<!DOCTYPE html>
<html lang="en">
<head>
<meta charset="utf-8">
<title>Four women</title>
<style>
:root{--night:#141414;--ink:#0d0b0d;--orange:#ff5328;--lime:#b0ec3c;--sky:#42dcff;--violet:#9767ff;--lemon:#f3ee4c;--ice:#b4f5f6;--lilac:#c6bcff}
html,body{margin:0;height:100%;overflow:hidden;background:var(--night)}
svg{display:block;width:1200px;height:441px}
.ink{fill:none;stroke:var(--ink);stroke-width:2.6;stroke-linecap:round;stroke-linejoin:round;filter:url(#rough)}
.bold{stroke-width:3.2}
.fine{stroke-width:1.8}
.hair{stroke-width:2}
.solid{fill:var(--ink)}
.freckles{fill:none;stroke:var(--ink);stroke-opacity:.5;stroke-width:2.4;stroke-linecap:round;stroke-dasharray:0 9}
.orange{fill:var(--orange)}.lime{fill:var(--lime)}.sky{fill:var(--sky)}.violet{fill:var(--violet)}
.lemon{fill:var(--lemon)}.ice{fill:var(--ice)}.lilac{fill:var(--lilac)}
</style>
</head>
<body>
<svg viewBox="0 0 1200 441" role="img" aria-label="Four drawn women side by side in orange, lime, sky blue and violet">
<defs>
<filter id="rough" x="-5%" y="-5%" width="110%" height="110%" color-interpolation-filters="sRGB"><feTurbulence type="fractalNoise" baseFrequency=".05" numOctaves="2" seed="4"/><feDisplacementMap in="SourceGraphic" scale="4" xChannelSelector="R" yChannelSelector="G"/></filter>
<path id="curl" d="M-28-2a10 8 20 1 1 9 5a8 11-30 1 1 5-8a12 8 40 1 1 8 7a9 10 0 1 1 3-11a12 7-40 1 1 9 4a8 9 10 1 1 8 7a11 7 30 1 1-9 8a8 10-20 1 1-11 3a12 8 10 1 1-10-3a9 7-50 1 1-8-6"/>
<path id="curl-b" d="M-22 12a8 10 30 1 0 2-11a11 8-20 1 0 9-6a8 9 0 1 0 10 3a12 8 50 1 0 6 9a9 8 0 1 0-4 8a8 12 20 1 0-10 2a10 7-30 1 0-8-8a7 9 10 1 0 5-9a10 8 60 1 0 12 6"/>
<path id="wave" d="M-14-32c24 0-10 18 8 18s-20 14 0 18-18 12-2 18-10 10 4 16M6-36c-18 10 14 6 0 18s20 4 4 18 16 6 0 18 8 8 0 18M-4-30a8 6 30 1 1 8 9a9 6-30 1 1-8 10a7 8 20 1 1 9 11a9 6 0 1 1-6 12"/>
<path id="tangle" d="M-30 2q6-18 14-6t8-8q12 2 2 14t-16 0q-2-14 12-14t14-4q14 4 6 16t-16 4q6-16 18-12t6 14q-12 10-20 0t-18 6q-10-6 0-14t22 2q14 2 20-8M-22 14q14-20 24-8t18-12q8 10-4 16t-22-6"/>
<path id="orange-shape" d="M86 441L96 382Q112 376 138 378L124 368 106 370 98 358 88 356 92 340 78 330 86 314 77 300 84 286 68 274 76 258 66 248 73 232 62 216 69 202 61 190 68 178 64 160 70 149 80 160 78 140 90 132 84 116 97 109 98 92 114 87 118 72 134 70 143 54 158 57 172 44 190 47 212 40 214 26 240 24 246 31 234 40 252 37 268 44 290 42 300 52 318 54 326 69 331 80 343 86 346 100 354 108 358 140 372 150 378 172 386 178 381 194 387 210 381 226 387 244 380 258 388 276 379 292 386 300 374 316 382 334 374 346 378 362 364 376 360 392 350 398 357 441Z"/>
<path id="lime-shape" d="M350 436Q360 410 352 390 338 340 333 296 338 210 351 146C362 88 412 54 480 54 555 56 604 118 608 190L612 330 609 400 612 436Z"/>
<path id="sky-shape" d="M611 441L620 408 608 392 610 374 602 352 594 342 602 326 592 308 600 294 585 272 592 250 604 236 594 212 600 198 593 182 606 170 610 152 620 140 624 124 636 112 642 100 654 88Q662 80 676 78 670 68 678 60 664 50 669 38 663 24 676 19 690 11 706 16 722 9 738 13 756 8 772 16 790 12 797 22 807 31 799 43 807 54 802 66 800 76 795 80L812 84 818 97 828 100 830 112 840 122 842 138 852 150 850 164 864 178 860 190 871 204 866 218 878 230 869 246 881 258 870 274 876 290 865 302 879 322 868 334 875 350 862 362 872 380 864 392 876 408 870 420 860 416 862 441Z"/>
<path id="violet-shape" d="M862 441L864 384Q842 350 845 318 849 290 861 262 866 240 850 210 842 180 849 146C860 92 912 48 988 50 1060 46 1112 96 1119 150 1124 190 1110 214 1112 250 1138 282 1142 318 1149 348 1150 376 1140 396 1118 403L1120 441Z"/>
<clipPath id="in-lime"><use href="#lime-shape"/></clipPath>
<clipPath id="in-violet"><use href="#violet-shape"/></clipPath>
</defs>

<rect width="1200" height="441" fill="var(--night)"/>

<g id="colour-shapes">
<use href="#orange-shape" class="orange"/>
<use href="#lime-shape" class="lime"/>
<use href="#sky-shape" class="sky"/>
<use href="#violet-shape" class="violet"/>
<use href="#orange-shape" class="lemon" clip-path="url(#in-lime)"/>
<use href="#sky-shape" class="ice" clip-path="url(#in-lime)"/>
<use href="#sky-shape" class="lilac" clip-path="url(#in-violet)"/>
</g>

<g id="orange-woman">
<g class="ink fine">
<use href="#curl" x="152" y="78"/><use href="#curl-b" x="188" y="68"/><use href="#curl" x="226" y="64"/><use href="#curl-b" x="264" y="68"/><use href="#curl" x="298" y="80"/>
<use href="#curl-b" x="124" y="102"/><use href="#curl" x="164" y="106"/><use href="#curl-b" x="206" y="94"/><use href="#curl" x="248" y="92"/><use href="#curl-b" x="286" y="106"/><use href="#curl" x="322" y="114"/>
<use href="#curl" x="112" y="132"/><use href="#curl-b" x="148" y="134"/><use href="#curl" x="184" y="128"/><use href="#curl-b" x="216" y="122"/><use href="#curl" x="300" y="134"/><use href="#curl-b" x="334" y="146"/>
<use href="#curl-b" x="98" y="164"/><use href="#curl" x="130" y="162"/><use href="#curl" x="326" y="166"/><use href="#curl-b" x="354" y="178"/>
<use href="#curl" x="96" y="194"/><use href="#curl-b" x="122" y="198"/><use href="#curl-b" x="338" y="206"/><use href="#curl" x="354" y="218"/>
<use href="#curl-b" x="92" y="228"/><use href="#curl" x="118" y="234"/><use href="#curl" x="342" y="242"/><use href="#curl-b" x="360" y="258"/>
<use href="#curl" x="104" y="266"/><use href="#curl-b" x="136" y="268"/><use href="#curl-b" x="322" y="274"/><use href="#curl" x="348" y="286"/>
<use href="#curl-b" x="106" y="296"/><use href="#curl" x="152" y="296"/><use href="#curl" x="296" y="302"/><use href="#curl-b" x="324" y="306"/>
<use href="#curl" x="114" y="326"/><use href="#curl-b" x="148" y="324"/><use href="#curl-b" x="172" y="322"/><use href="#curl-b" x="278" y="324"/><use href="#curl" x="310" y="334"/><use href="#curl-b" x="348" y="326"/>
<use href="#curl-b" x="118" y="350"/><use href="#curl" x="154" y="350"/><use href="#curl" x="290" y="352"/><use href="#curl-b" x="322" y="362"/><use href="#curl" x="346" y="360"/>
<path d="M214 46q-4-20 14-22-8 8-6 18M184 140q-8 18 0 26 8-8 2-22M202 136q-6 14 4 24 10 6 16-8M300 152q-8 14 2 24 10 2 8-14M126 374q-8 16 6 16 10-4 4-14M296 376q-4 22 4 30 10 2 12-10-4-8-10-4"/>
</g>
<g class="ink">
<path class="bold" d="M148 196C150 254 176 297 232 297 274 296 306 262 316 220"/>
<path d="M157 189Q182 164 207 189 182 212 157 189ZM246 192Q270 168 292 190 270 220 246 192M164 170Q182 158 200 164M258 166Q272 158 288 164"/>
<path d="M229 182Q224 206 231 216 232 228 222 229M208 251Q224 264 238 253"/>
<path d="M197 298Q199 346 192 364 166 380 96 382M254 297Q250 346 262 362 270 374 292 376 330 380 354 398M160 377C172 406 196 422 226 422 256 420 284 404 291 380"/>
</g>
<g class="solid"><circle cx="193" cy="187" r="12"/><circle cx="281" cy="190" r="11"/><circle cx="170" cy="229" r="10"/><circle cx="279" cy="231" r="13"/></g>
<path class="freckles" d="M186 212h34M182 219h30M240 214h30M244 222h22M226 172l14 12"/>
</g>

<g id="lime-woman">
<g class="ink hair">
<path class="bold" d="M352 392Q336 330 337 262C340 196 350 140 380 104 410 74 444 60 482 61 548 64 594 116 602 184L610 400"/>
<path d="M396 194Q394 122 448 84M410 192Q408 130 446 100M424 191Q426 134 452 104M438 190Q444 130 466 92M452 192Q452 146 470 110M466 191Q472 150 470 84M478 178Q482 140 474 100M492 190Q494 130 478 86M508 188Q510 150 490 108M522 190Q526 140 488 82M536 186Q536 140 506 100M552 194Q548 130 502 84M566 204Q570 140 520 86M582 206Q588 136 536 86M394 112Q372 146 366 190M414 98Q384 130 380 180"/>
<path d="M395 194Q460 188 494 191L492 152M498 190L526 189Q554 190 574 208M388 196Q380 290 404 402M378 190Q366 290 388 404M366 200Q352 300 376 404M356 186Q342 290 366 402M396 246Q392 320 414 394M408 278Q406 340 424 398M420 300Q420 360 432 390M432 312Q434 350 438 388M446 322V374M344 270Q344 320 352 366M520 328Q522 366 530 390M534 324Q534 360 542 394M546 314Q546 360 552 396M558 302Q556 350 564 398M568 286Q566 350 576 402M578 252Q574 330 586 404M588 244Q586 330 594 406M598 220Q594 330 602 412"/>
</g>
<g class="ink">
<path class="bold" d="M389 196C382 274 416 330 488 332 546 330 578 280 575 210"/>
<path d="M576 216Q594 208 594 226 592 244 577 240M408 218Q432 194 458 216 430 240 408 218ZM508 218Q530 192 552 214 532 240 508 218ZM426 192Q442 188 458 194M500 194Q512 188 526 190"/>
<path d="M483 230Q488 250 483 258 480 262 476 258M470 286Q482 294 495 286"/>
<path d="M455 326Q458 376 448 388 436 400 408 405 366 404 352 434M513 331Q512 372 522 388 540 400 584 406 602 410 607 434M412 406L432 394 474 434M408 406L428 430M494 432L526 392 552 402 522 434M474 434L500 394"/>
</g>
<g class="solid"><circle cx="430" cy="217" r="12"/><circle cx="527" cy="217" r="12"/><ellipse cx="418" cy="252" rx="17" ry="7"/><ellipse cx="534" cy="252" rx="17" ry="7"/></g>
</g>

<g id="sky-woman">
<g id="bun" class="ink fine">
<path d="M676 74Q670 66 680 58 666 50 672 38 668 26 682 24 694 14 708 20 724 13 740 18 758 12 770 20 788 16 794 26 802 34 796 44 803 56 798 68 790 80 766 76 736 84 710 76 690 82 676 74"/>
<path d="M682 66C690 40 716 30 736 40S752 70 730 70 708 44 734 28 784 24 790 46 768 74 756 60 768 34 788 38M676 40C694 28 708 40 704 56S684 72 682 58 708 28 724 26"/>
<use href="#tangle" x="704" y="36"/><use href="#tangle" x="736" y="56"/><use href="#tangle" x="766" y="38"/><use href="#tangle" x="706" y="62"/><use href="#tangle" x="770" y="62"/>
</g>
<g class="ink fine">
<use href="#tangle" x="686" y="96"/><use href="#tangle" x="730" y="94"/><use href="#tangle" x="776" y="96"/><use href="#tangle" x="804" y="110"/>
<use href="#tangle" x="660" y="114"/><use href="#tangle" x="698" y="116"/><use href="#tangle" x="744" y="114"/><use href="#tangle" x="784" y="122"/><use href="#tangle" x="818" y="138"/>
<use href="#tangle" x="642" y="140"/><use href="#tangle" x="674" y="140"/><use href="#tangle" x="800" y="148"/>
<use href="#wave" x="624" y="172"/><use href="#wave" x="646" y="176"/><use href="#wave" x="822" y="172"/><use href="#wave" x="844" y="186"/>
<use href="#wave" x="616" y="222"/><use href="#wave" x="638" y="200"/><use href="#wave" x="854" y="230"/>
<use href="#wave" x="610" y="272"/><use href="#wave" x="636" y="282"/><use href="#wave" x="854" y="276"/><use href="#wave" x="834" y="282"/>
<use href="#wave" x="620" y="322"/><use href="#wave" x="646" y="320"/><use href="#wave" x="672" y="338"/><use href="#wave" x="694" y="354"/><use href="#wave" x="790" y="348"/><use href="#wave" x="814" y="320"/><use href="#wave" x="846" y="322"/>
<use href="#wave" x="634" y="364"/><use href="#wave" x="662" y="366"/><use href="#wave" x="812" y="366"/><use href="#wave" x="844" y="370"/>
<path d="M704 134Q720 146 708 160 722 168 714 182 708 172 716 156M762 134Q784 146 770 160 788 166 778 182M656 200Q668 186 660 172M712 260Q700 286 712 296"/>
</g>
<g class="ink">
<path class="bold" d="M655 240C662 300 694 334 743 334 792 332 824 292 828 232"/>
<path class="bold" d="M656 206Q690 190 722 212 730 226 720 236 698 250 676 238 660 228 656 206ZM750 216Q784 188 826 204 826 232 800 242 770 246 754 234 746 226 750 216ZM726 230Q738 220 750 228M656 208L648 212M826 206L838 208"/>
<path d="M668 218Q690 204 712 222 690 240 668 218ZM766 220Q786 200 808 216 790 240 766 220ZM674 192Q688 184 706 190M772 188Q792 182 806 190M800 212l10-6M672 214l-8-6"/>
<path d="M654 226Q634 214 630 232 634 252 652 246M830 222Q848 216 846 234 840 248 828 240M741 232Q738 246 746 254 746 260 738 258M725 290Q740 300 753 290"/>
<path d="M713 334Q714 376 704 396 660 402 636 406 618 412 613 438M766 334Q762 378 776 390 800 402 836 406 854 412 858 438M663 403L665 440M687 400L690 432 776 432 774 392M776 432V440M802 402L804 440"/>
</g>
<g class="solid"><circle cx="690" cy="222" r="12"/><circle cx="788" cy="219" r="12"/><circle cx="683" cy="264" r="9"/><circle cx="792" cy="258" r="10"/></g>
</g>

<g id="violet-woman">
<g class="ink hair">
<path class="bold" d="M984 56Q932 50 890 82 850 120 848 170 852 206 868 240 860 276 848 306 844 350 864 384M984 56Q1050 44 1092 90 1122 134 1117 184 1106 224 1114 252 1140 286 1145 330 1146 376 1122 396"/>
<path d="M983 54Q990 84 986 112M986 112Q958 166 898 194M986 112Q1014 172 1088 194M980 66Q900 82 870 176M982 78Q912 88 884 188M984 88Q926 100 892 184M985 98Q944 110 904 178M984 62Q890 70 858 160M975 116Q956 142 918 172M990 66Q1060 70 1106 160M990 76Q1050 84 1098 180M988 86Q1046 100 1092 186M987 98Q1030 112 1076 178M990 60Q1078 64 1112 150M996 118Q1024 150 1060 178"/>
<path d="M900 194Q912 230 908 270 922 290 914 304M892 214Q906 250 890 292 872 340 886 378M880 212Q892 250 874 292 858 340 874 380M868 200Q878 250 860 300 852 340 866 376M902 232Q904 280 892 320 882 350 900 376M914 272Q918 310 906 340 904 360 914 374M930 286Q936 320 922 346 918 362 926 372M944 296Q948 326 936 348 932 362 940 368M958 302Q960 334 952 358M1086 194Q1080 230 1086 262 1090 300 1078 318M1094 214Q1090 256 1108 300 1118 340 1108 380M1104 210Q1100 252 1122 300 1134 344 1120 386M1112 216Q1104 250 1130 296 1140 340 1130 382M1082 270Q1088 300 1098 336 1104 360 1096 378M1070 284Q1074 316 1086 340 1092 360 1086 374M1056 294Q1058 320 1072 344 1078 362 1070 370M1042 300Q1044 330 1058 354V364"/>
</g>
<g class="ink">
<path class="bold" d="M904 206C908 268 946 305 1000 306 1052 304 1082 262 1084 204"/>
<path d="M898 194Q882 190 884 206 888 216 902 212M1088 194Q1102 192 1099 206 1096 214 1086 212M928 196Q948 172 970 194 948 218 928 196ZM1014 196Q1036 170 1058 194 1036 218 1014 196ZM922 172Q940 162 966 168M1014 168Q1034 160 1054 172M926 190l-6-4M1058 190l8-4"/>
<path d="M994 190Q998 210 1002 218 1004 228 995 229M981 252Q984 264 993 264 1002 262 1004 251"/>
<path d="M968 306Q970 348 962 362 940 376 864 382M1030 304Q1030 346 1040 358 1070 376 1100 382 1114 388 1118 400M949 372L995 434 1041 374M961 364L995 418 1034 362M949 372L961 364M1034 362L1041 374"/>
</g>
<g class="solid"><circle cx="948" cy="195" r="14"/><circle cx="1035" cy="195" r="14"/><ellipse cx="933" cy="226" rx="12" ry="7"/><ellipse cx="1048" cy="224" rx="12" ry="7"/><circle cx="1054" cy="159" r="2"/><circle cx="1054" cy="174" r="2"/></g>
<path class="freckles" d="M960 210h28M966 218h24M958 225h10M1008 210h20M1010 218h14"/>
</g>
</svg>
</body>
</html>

+ + +

Select every line of the records holding the string "clipPath".

▶ [Your solution]
<clipPath id="in-lime"><use href="#lime-shape"/></clipPath>
<clipPath id="in-violet"><use href="#violet-shape"/></clipPath>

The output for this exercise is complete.